behavior, in which a coherent group of agents maintains distances and follows
complex trajectories, is extremely easy to imitate in computer programs.
The first computer entities to exhibit this "behavior" were called "boids".
So, it seems easy to get to flocking behavior from many different starting
points and the behavior need not be inherited from as far back as fish.
> I'm sure most people have seen gigantic
> > flocks of starlings or blackbirds that, while flying, may all suddenly
> > wheel and turn in unison. What allows them to communicate this sort of
> > action to one another? And in the world of pure speculation, is it
> > possible birds have inherited this trait from the theropods? Or is it
> > something that has evolved much later? I'm not sure what other birds
> > participate in this sort of behavior...
> > Andrea Kirk
> > University of Maryland
> Just to confuse things further, schooling fishes are masters at
> this turning and wheeling as one. Do you suppose this sort of
> behavior comes from that far back?
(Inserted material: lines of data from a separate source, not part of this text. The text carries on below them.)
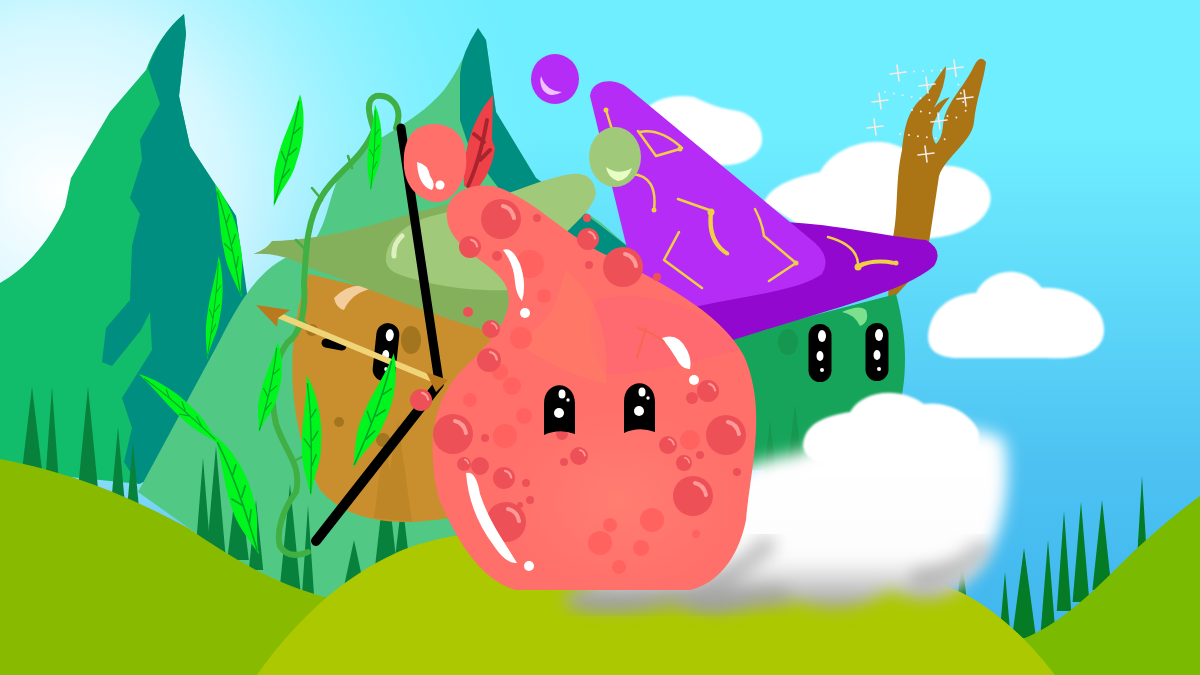
<!DOCTYPE html>
<html lang="en">
<head>
<meta charset="utf-8">
<title>Three slime heroes in the hills</title>
<style>
:root{--peak:#11bc6a;--peak-shade:#008e80;--peak2:#51c985;--hill-left:#88bb00;--hill-mid:#acc800;--hill-right:#7aba00;--pine:#08813c;--pine-dark:#057b25;--red:#ff706b;--red-dark:#ee5058;--amber:#c98f2e;--green:#16a45a;--olive:#84b05b;--olive-light:#a1c97a;--purple:#b52cf7;--purple-dark:#9208cf;--gold:#efd044;--wood:#ab7415;--leaf:#00f51e;--leaf-vein:#00a629;--vine:#40b045}
html,body{margin:0;overflow:hidden}
svg{display:block;width:1200px;height:675px}
.line{fill:none;stroke-linecap:round;stroke-linejoin:round}
.white{fill:#fff}
.bubble{fill:var(--red-dark)}
.freckle{fill:#ff625f}
</style>
</head>
<body>
<svg viewBox="0 0 1200 675" role="img" aria-label="Three cartoon slimes, an archer, a red slime and a wizard, in front of green mountains">
<defs>
<linearGradient id="sky" x1="0" y1="0" x2="0" y2="1"><stop offset="0" stop-color="#6feeff"/><stop offset=".2" stop-color="#6feeff"/><stop offset=".7" stop-color="#4cc1f2"/><stop offset="1" stop-color="#3fb4ec"/></linearGradient>
<radialGradient id="haze" gradientUnits="userSpaceOnUse" cx="60" cy="190" r="480"><stop offset="0" stop-color="#fff"/><stop offset=".35" stop-color="#e6f9ff" stop-opacity=".85"/><stop offset="1" stop-color="#8af0ff" stop-opacity="0"/></radialGradient>
<radialGradient id="glow"><stop offset="0" stop-color="#ff8a78" stop-opacity=".5"/><stop offset="1" stop-color="#ff8a78" stop-opacity="0"/></radialGradient>
<linearGradient id="mist" x1="0" y1="0" x2="0" y2="1"><stop offset="0" stop-color="#fff"/><stop offset=".72" stop-color="#fdfdfd"/><stop offset="1" stop-color="#999"/></linearGradient>
<filter id="soft" x="-20%" y="-20%" width="140%" height="140%"><feGaussianBlur stdDeviation="8"/></filter>
<filter id="edge"><feGaussianBlur stdDeviation="1.2"/></filter>
<path id="pine" d="M0 0L12 100H-12Z"/>
<g id="leaf"><path fill="var(--leaf)" d="M0-58C12-36 13-8 9 10C7 30-2 36-7 58C-10 38-15 26-12 8C-10-16-3-30 0-58Z"/><path class="line" stroke="var(--leaf-vein)" stroke-width="1.5" d="M0-50Q2-10-7 54M1-18L7-25M0 4L7-4M-2 12L-9 2M-3 28L3 18"/></g>
<g id="bubble"><circle class="bubble" r="20"/><path class="line" stroke="#ff9a96" stroke-width="4" d="M2-13Q11-11 13-1"/></g>
<g id="eye"><path d="M-15 25V-6C-15-31 16-31 16-6V24Q0 18-15 25Z"/><circle class="white" cx="0" cy="3" r="5"/><ellipse class="white" cx="3" cy="-16" rx="3.5" ry="4.5"/><circle class="white" cx="9" cy="-10" r="1.7"/></g>
<g id="tall-eye"><rect x="-11.5" y="-29" width="23" height="58" rx="11.5"/><ellipse class="white" cx="2" cy="-17" rx="4" ry="6"/><ellipse class="white" cx="0" cy="3" rx="3.5" ry="5"/><circle class="white" cx="2" cy="17" r="2"/></g>
<path id="spark" class="line" stroke="#f4ece4" stroke-width="1.6" d="M-8 1L8-1M-1-8L1 8"/>
</defs>

<g id="backdrop">
<rect width="1200" height="675" fill="url(#sky)"/>
<rect width="1200" height="675" fill="url(#haze)"/>
</g>

<g id="far-clouds" class="white" filter="url(#edge)">
<path d="M640 130C636 106 664 92 694 97C712 106 722 108 732 110C754 112 766 130 761 146C754 162 732 168 712 164Z"/>
<path d="M764 203C770 184 800 176 820 172C832 148 872 134 898 146C914 152 922 160 934 166C966 162 996 180 990 204C982 230 946 242 900 238L800 226Z"/>
<path d="M928 336C930 308 952 294 976 293C986 270 1022 262 1042 288C1072 286 1106 304 1104 332C1102 354 1078 360 1046 358L954 358C936 356 928 350 928 336Z"/>
</g>

<g id="mountains">
<path fill="var(--peak)" d="M0 283C30 266 52 236 65 207L71 178L110 112L146 70Q158 36 184 14L186 34L179 96L190 146L236 216L246 300L180 446L140 484L0 470Z"/>
<path fill="var(--peak-shade)" d="M184 14L186 34L179 96L190 146L236 216L248 300L182 446Q164 476 138 484L124 462L132 428L122 398L152 350L150 312L141 330L112 366L102 362L106 328L130 300L132 246L140 214L130 198L142 160L140 140L160 104L148 68Q160 34 184 14Z"/>
<path fill="var(--peak2)" d="M478 28C466 48 462 66 444 90C412 128 364 140 344 168C326 196 330 228 306 250C266 260 244 292 220 340L138 492L290 600H470L640 400L632 250L600 222L536 178L496 112L486 40Z"/>
<path fill="var(--peak-shade)" d="M478 28L486 40L496 112L536 178L596 222L640 256V300H560L500 190L470 150L460 120V74Q462 52 478 28Z"/>
</g>

<g id="pines" fill="var(--pine)">
<use href="#pine" transform="translate(32 387)"/><use href="#pine" transform="translate(52 387) scale(.6 1)"/><use href="#pine" transform="translate(88 387) scale(.9 1.1)"/><use href="#pine" transform="translate(118 427) scale(.6 .8)"/><use href="#pine" transform="translate(133 442) scale(.6 .8)"/>
<use href="#pine" transform="translate(203 458) scale(.6 .9)"/><use href="#pine" transform="translate(216 446) scale(.8 1.1)"/><use href="#pine" transform="translate(238 470) scale(.9 .9)"/><use href="#pine" transform="translate(256 500) scale(.6 .7)"/><use href="#pine" transform="translate(290 484) scale(.9 1.1)"/><use href="#pine" transform="translate(308 505) scale(.5 .9)"/><use href="#pine" transform="translate(354 540) scale(.9 .5)"/><use href="#pine" transform="translate(386 470) scale(.9 .95)"/><use href="#pine" transform="translate(402 500) scale(.6 .6)"/>
<g fill="var(--pine-dark)"><use href="#pine" transform="translate(1005 572) scale(.5 .7)"/><use href="#pine" transform="translate(1024 548) scale(1 .9)"/><use href="#pine" transform="translate(1048 540) scale(.6 .9)"/><use href="#pine" transform="translate(1064 511) scale(.6 1)"/><use href="#pine" transform="translate(1081 502) scale(.7 1)"/><use href="#pine" transform="translate(1102 500) scale(.8 .9)"/><use href="#pine" transform="translate(1142 476) scale(.4 .8)"/><use href="#pine" transform="translate(962 560) scale(.4 .4)"/></g>
</g>

<g id="hills">
<path fill="var(--hill-right)" d="M1000 675L1020 640C1070 622 1110 572 1144 542Q1170 518 1200 496V675Z"/>
<path fill="var(--hill-left)" d="M0 459C80 474 140 502 188 528C232 558 270 582 328 598V675H0Z"/>
<path fill="var(--hill-mid)" d="M257 675C292 626 336 580 398 552C440 534 500 526 600 530C760 536 880 556 956 590C1000 610 1034 648 1055 675Z"/>
</g>

<g id="wizard">
<g id="staff">
<path fill="var(--wood)" d="M888 303C912 280 926 262 930 236L939 176C946 156 972 142 974 122C976 100 984 80 986 62Q980 54 974 66C964 88 944 104 943 126Q942 138 936 144C926 130 938 112 950 97Q940 100 934 108Q946 86 946 66C936 78 930 92 922 98C906 112 904 132 902 150C894 186 900 216 890 250Z"/>
<use href="#spark" x="898" y="73"/><use href="#spark" x="880" y="101"/><use href="#spark" x="927" y="85"/><use href="#spark" x="955" y="68"/><use href="#spark" x="965" y="98"/><use href="#spark" x="939" y="121"/><use href="#spark" x="926" y="154"/><use href="#spark" x="875" y="127"/>
<path class="line" stroke="#f4ece4" stroke-width="2" stroke-dasharray="0 9" d="M905 72L945 70M885 92L930 100M912 110L960 118M900 134L950 140M956 76L966 112"/>
</g>
<path fill="var(--green)" d="M700 345L896 294C908 340 908 380 896 420L860 470H740Z"/>
<g fill="#15974f"><use href="#pine" transform="translate(795 405) scale(.8)"/><use href="#pine" transform="translate(770 420) scale(.7 .8)"/><ellipse cx="788" cy="342" rx="10" ry="13"/><circle cx="744" cy="392" r="10"/></g>
<path fill="#7de08c" d="M842 312Q860 304 866 310Q870 322 860 326Q854 314 842 312Z"/>
<use href="#tall-eye" transform="translate(820 353)"/><use href="#tall-eye" transform="translate(877 352)"/>
<path fill="var(--purple-dark)" d="M640 330L770 222C830 222 880 236 926 240Q944 250 934 266C900 296 800 316 710 348Z"/>
<path fill="var(--purple)" d="M590 96C592 78 616 78 628 88L814 242Q832 258 822 274Q800 290 680 322L640 300L624 236Z"/>
<path fill="var(--purple-dark)" d="M668 314C720 298 780 296 822 276L830 300L705 350Z"/>
<path class="line" stroke="var(--gold)" stroke-width="2.5" d="M606 110L614 136M638 131L656 156L680 149M640 132Q660 128 682 148M632 174Q658 176 654 210M679 232L664 260L702 288M678 199L712 211Q708 240 728 254M755 209Q762 222 764 236L796 263L769 281M828 237Q860 246 858 268Q874 258 896 263"/>
<path fill="none" stroke="var(--gold)" stroke-width="4" d="M711 212Q707 242 728 254M858 266Q874 259 894 263"/>
<g fill="var(--gold)"><circle cx="606" cy="110" r="2.5"/><circle cx="680" cy="149" r="2.5"/><circle cx="654" cy="210" r="2.5"/><circle cx="711" cy="212" r="3.5"/><circle cx="796" cy="263" r="2.5"/><circle cx="858" cy="267" r="3.5"/><circle cx="896" cy="263" r="2.5"/></g>
<ellipse cx="555" cy="79" rx="24" ry="25" fill="var(--purple)"/><path fill="#efc2ff" d="M541 76Q546 91 562 92Q550 99 543 90Q539 83 541 76Z"/>
</g>

<g id="smoke">
<path fill="url(#mist)" filter="url(#soft)" d="M560 600C640 560 700 540 740 470C780 450 810 460 820 436C850 420 980 420 1004 440C1014 490 1000 560 960 588Q930 610 890 590Q850 618 800 602Q770 600 740 608Q710 618 670 600Q610 620 560 600Z"/>
<g class="line" stroke="#999" stroke-width="20" opacity=".55" filter="url(#soft)"><path d="M580 602Q640 604 700 596Q750 560 766 546M700 604Q740 598 780 596M920 578Q960 572 980 550"/></g>
<path class="white" filter="url(#edge)" d="M803 446C804 424 824 416 850 412C862 390 900 386 924 404C950 400 972 416 978 430Q984 456 950 460L840 462Q806 466 803 446Z"/>
</g>

<g id="archer">
<path fill="var(--amber)" d="M309 274C286 330 284 420 320 490C350 524 400 526 450 518L520 400L500 320Z"/>
<path fill="#b98126" opacity=".6" d="M374 518L384 440L390 470L398 420L412 522Z"/>
<g fill="#a4751f"><ellipse cx="411" cy="340" rx="10" ry="14"/><circle cx="339" cy="422" r="5"/><circle cx="383" cy="440" r="7"/><circle cx="312" cy="330" r="6"/></g>
<path fill="#f3cd9a" d="M334 298Q352 280 374 288Q352 292 344 310Q336 308 334 298Z"/>
<path class="line" stroke="#000" stroke-width="9" d="M326 343L342 346"/>
<use href="#tall-eye" transform="translate(386 352) rotate(6)"/>
<path fill="var(--olive)" d="M253 254Q266 250 272 241C320 240 370 226 410 214L500 190L520 340C440 320 380 292 310 268Q282 252 253 254Z"/>
<path fill="var(--olive-light)" d="M386 262C384 238 410 220 440 214C500 200 540 178 572 174Q594 172 596 194C590 214 572 224 560 240L510 290C460 292 420 282 398 274Q388 270 386 262Z"/>
<path class="line" stroke="#dff0c0" stroke-width="5" d="M394 256Q393 244 402 236"/>
<ellipse cx="615" cy="157" rx="26" ry="30" fill="var(--olive-light)"/><path fill="#e7ffc4" d="M606 167Q618 176 632 168Q628 180 618 181Q608 178 606 167Z"/>
<path fill="#ee4248" d="M464 186C462 150 474 116 493 95L492 140L495 148Q492 172 476 190Z"/><path class="line" stroke="#aa242d" stroke-width="4" d="M487 120Q480 160 468 186M484 142L474 134M480 160L490 150"/>
</g>

<g id="bow">
<path class="line" stroke="var(--vine)" stroke-width="6" d="M396 128C404 106 390 94 376 96C364 100 370 118 374 130C362 160 336 172 322 196C306 222 306 252 304 284C306 312 300 334 288 342C270 366 270 396 276 424C286 454 302 464 296 492C282 510 276 534 280 546Q288 560 308 552"/>
<path class="line" stroke="var(--vine)" stroke-width="2.5" d="M352 168L348 156M322 200L312 188M306 250L296 240M302 320L312 330M274 400L264 392M292 462L304 456"/>
<path class="line" stroke="#000" stroke-width="9" d="M401 128L439 382"/><path class="line" stroke="#000" stroke-width="10" d="M439 384L316 541"/>
<path class="line" stroke="#efd478" stroke-width="6" d="M280 316L430 378"/><path fill="#bb791d" d="M256 305L290 310L278 318L277 327ZM426 372L448 380L436 392Z"/>
</g>

<g id="leaves">
<use href="#leaf" transform="translate(290 151) rotate(10) scale(.9 1)"/><use href="#leaf" transform="translate(375 148) scale(.6 .75)"/><use href="#leaf" transform="translate(231 240) rotate(-16) scale(.8 1)"/><use href="#leaf" transform="translate(215 308) rotate(4) scale(.6 .9)"/><use href="#leaf" transform="translate(271 388) rotate(8) scale(.8)"/><use href="#leaf" transform="translate(312 436) rotate(-5) scale(.9 1.05)"/><use href="#leaf" transform="translate(377 412) rotate(16) scale(1.05)"/><use href="#leaf" transform="translate(182 408) rotate(-52) scale(.7 .95)"/><use href="#leaf" transform="translate(240 493) rotate(-24) scale(1.1)"/>
</g>

<g id="red-slime">
<path fill="var(--red)" d="M447 218C444 192 474 180 500 188C536 202 560 230 600 252C650 276 720 310 744 356C768 410 750 470 746 520C738 560 716 584 690 590H516C480 580 456 540 438 496C426 440 434 400 462 370C484 348 514 320 508 292C502 264 450 252 447 218Z"/>
<path fill="#ff6575" opacity=".55" d="M596 300C650 286 712 310 740 350C700 360 640 376 606 374Q580 340 596 300Z"/>
<path fill="#ff7e64" opacity=".5" d="M510 340C560 330 560 280 566 270C600 300 610 340 606 384C570 376 540 358 510 340Z"/>
<ellipse cx="620" cy="500" rx="115" ry="90" fill="url(#glow)"/>
<g class="freckle"><circle cx="530" cy="264" r="14"/><circle cx="600" cy="543" r="12"/><circle cx="652" cy="520" r="12"/><circle cx="641" cy="548" r="8"/><circle cx="610" cy="525" r="7"/><circle cx="696" cy="534" r="4"/><circle cx="619" cy="567" r="7"/><circle cx="521" cy="338" r="11"/><circle cx="500" cy="372" r="8"/><circle cx="512" cy="386" r="9"/><circle cx="505" cy="436" r="12"/><circle cx="524" cy="416" r="8"/><circle cx="544" cy="296" r="7"/><circle cx="690" cy="440" r="10"/><circle cx="470" cy="400" r="7"/></g>
<g class="bubble"><circle cx="537" cy="218" r="4"/><circle cx="497" cy="256" r="5"/><circle cx="468" cy="312" r="5"/><circle cx="657" cy="277" r="4"/><circle cx="587" cy="218" r="4"/><circle cx="589" cy="265" r="4"/><circle cx="485" cy="438" r="4"/><circle cx="480" cy="466" r="9"/><circle cx="526" cy="483" r="4"/><circle cx="520" cy="505" r="3"/><circle cx="562" cy="434" r="6"/><circle cx="564" cy="462" r="4"/><circle cx="692" cy="398" r="6"/><circle cx="737" cy="472" r="4"/><circle cx="700" cy="455" r="4"/><circle cx="530" cy="500" r="4"/></g>
<use href="#bubble" transform="translate(501 219)"/><use href="#bubble" transform="translate(470 247) scale(.55)"/><use href="#bubble" transform="translate(588 239) scale(.55)"/><use href="#bubble" transform="translate(623 267)"/><use href="#bubble" transform="translate(491 329) scale(.45)"/><use href="#bubble" transform="translate(489 360) scale(.6)"/><use href="#bubble" transform="translate(421 400) scale(.55)"/><use href="#bubble" transform="translate(453 434)"/><use href="#bubble" transform="translate(464 464) scale(.35)"/><use href="#bubble" transform="translate(504 478) scale(.55)"/><use href="#bubble" transform="translate(506 522)"/><use href="#bubble" transform="translate(579 456) scale(.45)"/><use href="#bubble" transform="translate(668 445) scale(.45)"/><use href="#bubble" transform="translate(684 463) scale(.4)"/><use href="#bubble" transform="translate(693 496)"/><use href="#bubble" transform="translate(726 435)"/><use href="#bubble" transform="translate(708 391) scale(.55)"/>
<g class="white"><path d="M503 250Q512 246 520 264Q527 284 522 301Q516 294 515 282Q514 264 503 250Z"/><circle cx="525" cy="313" r="5"/><path d="M662 338Q678 332 687 350Q692 360 690 369Q682 370 676 358Q670 348 662 338Z"/><circle cx="694" cy="380" r="5"/><path d="M466 473Q476 470 480 494C490 524 506 544 517 563Q506 564 494 546C476 522 468 498 466 473Z"/><circle cx="529" cy="566" r="5"/></g>
<path class="line" stroke="#f06a3a" stroke-width="2" opacity=".6" d="M637 358L646 328M638 328Q652 332 664 342"/>
<use href="#eye" transform="translate(559 410)"/><use href="#eye" transform="translate(639 408)"/>
<path fill="var(--red)" d="M404 168C402 140 412 124 436 124C460 126 468 144 466 168C462 190 448 204 434 202C416 198 406 186 404 168Z"/><path class="white" d="M417 162Q428 164 430 176Q436 184 432 190Q418 186 417 162Z"/><circle class="white" cx="440" cy="185" r="4.5"/>
</g>
</svg>
</body>
</html>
- From: Andrea Kirk <email@example.com>
- Re: flocking
- From: Ridgerunner <firstname.lastname@example.org>